Calendar An icon of a desk calendar. Cancel An icon of a circle with a diagonal line across. Caret An icon of a block arrow pointing to the right. Email An icon of a paper envelope. Facebook An icon of the Facebook "f" mark. Google An icon of the Google "G" mark. Linked In An icon of the Linked In "in" mark. Logout An icon representing logout. Profile An icon that resembles human head and shoulders. Telephone An icon of a traditional telephone receiver. Tick An icon of a tick mark. Is Public An icon of a human eye and eyelashes. Is Not Public An icon of a human eye and eyelashes with a diagonal line through it. Folder An icon of a paper folder. Folder An icon of a paper folder. Breaking An icon of an exclamation mark on a circular background. Camera An icon of a digital camera. Caret An icon of a caret arrow. Clock An icon of a clock face. Close An icon of the an X shape. Close Icon An icon used to represent where to interact to collapse or dismiss a component Comment An icon of a speech bubble. Ellipsis An icon of 3 horizontal dots. Envelope An icon of a paper envelope. Facebook An icon of a facebook f logo. Camera An icon of a digital camera. Home An icon of a house. Instagram An icon of the Instagram logo. Linked In An icon of the Linked In logo. Magnifying Glass An icon of a magnifying glass. Search Icon A magnifying glass icon that is used to represent the function of searching. Menu An icon of 3 horizontal lines. Hamburger Menu Icon An icon used to represent a collapsed menu. Next An icon of an arrow pointing to the right. Notice An explanation mark centred inside a circle. Previous An icon of an arrow pointing to the left. Rating An icon of a star. Tag An icon of a tag. Twitter An icon of the Twitter logo. Video Camera An icon of a video camera shape. Speech Bubble Icon A icon displaying a speech bubble WhatsApp An icon of the WhatsApp logo.

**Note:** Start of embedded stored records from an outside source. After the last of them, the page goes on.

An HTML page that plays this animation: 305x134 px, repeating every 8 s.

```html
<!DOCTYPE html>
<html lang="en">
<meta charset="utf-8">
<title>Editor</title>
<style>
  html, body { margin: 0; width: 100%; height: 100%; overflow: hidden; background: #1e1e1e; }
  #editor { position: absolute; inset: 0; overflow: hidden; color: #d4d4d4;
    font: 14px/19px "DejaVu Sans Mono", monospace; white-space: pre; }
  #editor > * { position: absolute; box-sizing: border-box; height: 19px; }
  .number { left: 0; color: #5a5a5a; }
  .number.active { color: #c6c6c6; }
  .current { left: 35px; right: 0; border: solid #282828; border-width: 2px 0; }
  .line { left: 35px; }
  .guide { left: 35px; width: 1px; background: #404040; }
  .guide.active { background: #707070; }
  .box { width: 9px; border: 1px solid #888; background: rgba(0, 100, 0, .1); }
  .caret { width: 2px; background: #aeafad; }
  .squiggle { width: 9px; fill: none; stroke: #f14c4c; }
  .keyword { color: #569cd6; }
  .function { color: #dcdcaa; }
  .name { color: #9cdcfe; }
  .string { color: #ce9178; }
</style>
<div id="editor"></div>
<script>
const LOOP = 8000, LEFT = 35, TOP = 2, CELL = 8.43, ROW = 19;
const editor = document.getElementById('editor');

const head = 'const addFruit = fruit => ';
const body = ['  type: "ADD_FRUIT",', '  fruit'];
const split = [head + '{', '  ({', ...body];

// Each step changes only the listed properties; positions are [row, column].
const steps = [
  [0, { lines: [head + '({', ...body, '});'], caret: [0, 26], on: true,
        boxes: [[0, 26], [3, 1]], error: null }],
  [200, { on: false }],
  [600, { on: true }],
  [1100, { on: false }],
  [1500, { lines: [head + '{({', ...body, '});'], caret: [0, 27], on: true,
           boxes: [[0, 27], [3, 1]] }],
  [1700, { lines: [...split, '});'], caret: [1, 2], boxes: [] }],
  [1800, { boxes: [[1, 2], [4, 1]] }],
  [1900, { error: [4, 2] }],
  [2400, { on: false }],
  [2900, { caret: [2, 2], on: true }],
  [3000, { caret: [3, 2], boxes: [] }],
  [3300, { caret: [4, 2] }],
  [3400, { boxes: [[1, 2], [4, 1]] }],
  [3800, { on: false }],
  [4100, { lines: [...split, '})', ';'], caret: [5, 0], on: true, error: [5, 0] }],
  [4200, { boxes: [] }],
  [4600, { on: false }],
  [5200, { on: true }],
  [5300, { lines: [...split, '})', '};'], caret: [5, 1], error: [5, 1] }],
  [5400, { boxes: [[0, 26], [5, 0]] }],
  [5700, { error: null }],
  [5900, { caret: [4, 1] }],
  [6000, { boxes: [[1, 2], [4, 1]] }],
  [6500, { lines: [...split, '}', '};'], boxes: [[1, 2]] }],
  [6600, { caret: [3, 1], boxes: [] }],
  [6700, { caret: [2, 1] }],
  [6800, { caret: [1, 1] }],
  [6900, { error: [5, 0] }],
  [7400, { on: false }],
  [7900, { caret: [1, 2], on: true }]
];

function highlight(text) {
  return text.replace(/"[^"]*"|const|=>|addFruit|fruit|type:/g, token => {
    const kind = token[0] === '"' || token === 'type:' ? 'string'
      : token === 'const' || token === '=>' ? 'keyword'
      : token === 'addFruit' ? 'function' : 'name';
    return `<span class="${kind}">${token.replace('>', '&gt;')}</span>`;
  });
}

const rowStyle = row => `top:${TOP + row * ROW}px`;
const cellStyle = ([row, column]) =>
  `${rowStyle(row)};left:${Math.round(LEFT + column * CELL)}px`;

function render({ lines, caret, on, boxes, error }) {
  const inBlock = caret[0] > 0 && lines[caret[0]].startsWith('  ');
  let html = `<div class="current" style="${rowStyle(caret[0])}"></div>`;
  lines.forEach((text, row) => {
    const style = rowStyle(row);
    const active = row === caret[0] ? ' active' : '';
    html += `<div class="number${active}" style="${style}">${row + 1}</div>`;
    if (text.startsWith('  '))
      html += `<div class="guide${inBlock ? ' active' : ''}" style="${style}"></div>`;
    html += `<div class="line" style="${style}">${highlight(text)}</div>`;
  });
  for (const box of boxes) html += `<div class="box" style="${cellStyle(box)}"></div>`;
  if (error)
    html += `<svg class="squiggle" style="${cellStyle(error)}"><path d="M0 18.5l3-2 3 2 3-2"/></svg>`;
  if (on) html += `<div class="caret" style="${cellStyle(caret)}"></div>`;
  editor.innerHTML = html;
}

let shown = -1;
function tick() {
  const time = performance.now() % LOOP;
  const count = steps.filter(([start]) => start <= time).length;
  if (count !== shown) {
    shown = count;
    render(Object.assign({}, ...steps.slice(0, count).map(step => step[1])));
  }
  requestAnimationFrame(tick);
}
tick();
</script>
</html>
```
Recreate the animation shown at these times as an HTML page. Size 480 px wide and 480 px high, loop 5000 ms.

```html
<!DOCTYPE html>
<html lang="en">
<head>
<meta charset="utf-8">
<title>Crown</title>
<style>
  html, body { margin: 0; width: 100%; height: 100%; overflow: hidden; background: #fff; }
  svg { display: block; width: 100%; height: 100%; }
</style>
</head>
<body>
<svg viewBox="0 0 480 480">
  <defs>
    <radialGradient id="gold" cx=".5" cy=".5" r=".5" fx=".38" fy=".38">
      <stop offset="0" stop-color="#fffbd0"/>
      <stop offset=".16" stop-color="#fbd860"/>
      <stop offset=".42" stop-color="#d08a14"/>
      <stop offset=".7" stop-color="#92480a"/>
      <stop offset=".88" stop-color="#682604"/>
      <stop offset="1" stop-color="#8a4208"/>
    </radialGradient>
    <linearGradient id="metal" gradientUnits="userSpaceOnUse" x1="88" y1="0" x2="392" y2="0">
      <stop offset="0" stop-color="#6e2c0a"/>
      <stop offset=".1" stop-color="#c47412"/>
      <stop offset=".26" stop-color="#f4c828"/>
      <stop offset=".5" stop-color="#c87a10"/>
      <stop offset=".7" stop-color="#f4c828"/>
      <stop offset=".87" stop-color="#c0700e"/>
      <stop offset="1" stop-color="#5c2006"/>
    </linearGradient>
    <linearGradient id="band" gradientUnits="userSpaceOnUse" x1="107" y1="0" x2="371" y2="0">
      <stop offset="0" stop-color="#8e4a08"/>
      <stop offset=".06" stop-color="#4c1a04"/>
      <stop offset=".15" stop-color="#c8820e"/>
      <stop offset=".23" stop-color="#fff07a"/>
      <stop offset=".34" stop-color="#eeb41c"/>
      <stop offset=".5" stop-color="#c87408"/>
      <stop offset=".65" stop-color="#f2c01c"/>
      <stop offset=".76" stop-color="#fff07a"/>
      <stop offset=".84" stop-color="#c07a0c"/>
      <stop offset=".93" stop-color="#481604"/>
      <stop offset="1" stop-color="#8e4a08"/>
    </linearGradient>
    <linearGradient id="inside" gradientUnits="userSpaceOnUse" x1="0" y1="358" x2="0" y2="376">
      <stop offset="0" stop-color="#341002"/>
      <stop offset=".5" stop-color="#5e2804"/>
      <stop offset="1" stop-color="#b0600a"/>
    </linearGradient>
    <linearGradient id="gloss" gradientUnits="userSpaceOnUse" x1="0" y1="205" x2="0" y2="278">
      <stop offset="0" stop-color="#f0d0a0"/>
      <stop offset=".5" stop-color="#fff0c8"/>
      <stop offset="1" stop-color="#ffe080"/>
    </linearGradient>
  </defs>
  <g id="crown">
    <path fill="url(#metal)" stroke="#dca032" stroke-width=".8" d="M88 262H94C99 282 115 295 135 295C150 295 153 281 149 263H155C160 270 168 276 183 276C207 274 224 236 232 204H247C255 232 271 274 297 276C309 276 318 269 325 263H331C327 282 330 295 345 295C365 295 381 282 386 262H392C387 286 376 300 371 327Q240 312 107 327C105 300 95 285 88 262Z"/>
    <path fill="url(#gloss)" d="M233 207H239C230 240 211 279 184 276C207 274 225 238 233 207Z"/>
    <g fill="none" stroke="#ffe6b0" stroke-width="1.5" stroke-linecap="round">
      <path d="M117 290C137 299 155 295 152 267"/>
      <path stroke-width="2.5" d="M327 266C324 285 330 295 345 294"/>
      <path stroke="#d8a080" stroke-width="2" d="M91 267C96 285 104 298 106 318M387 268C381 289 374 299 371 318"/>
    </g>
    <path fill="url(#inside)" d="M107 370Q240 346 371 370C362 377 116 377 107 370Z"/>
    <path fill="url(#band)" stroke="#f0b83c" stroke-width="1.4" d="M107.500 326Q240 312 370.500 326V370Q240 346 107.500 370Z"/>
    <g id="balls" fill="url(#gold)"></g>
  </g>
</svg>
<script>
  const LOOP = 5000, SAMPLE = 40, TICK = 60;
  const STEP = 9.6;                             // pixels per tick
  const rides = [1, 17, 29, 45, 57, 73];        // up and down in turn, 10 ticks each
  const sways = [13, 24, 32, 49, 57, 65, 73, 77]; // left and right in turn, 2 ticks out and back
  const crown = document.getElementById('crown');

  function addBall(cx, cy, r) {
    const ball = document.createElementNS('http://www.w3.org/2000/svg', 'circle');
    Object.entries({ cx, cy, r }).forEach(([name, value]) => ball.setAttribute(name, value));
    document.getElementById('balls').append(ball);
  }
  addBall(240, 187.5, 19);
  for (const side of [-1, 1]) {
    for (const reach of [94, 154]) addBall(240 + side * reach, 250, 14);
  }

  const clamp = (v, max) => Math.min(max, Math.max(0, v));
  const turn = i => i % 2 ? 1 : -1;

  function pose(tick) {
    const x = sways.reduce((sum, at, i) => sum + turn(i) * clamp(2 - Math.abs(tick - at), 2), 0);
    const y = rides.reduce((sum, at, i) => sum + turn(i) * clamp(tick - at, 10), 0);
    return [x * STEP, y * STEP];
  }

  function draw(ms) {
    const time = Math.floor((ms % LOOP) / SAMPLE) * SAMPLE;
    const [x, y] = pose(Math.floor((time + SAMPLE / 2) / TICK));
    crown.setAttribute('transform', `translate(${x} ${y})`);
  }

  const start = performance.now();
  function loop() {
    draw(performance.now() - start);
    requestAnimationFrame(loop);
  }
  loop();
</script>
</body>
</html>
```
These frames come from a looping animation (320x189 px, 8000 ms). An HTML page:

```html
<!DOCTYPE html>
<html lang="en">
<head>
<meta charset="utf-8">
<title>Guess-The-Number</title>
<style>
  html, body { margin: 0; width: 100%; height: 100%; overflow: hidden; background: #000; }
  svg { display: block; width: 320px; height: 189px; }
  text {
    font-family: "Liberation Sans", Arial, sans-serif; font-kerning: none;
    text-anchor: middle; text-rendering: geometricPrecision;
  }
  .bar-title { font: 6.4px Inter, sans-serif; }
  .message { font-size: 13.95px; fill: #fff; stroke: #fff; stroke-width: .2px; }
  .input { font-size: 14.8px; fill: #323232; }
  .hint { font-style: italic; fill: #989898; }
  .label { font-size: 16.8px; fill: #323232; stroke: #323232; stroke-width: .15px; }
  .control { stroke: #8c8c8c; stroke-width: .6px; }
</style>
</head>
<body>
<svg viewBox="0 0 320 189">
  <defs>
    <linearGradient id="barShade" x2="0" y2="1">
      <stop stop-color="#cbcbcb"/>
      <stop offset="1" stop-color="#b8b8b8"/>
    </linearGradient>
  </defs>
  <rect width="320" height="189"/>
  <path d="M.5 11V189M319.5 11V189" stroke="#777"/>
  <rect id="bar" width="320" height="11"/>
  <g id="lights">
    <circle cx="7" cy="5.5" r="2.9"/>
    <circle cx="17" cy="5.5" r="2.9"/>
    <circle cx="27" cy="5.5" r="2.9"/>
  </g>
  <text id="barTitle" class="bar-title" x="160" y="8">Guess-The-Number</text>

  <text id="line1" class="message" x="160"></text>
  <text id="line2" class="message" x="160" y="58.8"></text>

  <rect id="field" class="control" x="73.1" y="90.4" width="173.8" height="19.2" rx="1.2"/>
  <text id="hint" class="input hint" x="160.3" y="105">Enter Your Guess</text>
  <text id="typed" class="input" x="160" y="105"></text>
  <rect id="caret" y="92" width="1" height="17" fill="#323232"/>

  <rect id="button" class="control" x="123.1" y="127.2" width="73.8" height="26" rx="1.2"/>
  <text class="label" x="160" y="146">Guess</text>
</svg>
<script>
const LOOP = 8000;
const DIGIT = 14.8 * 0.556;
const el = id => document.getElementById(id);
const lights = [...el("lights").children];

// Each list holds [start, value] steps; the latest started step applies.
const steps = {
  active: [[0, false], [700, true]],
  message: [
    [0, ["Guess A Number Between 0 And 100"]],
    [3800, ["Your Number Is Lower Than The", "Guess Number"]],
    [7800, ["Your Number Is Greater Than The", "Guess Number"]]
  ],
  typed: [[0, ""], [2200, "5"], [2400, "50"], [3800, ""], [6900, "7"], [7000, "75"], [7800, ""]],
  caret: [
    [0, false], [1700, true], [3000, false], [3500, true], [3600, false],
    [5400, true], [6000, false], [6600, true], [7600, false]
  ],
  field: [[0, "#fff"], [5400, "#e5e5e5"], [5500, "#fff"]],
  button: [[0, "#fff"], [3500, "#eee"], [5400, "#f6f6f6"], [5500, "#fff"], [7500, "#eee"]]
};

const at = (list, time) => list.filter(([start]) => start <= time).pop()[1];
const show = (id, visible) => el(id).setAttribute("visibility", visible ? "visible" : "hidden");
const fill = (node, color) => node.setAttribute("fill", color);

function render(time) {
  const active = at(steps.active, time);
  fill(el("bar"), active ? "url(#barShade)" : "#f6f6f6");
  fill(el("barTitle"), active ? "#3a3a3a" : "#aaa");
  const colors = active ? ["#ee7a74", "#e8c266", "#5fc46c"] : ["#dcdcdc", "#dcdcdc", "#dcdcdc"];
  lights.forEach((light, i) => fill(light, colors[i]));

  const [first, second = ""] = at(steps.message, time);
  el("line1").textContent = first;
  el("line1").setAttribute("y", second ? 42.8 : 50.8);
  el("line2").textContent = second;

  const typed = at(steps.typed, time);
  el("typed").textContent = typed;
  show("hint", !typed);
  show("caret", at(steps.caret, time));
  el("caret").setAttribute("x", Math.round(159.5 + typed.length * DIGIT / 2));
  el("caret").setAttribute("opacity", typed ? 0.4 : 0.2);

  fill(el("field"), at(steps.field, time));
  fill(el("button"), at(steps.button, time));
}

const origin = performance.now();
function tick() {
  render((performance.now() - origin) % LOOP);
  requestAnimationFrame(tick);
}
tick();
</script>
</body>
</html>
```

drillers

Oil & Gas

Shale drillers are now free to export US oil into global glut

US shale drillers will soon be able to sell their oil all over the world. Too bad no one needs it right now. A congressional deal to lift the 1970s-era prohibition on shipping crude overseas has the potential to unleash a flood of oil from Texas and North Dakota shale fields into markets already flush with cheap supplies from the Persian Gulf, Russia and Africa. The arrival of US barrels in trading hubs from Rotterdam to Singapore will intensify competition for market share between oil-rich nations, publicly traded producers and trading houses, adding pressure to prices that have tumbled 67 percent in the past 18 months. In the longer term, it may also extend a lifeline to shale drillers strapped for cash after amassing huge debt loads during the boom years.

Oil & Gas

Shale drillers pump more oil from each well as rigs mean less

Shale producers in the US have learned to do more with less. Last year’s price crash forced drillers to cut budgets, reducing the number of rigs in U.S. oil fields by 59 percent from the peak. Crude production, though, has fallen only about 5 percent. Part of the reason for that is a spurt of innovation driven by desperation. Rig productivity increased last month in all shale oil plays, the Energy Information Administration said in a report Monday, as companies drill more wells in less time.

Oil & Gas

Drillers take second crack at fracking old wells to cut cost

Beset by falling prices, the oil industry is looking at about 50,000 existing wells in the U.S. that may be candidates for a second wave of fracking, using techniques that didn’t exist when they were first drilled. New wells can cost as much as $8 million, while re-fracking costs about $2 million, significant savings when the price of crude is hovering close to $50 a barrel, according to Halliburton Co., the world’s biggest provider of hydraulic fracturing services. While re-fracking offered mixed results in the past, earning it the nickname “pump and pray,” the oil crash is forcing companies to pursue new technologies to produce oil more cheaply.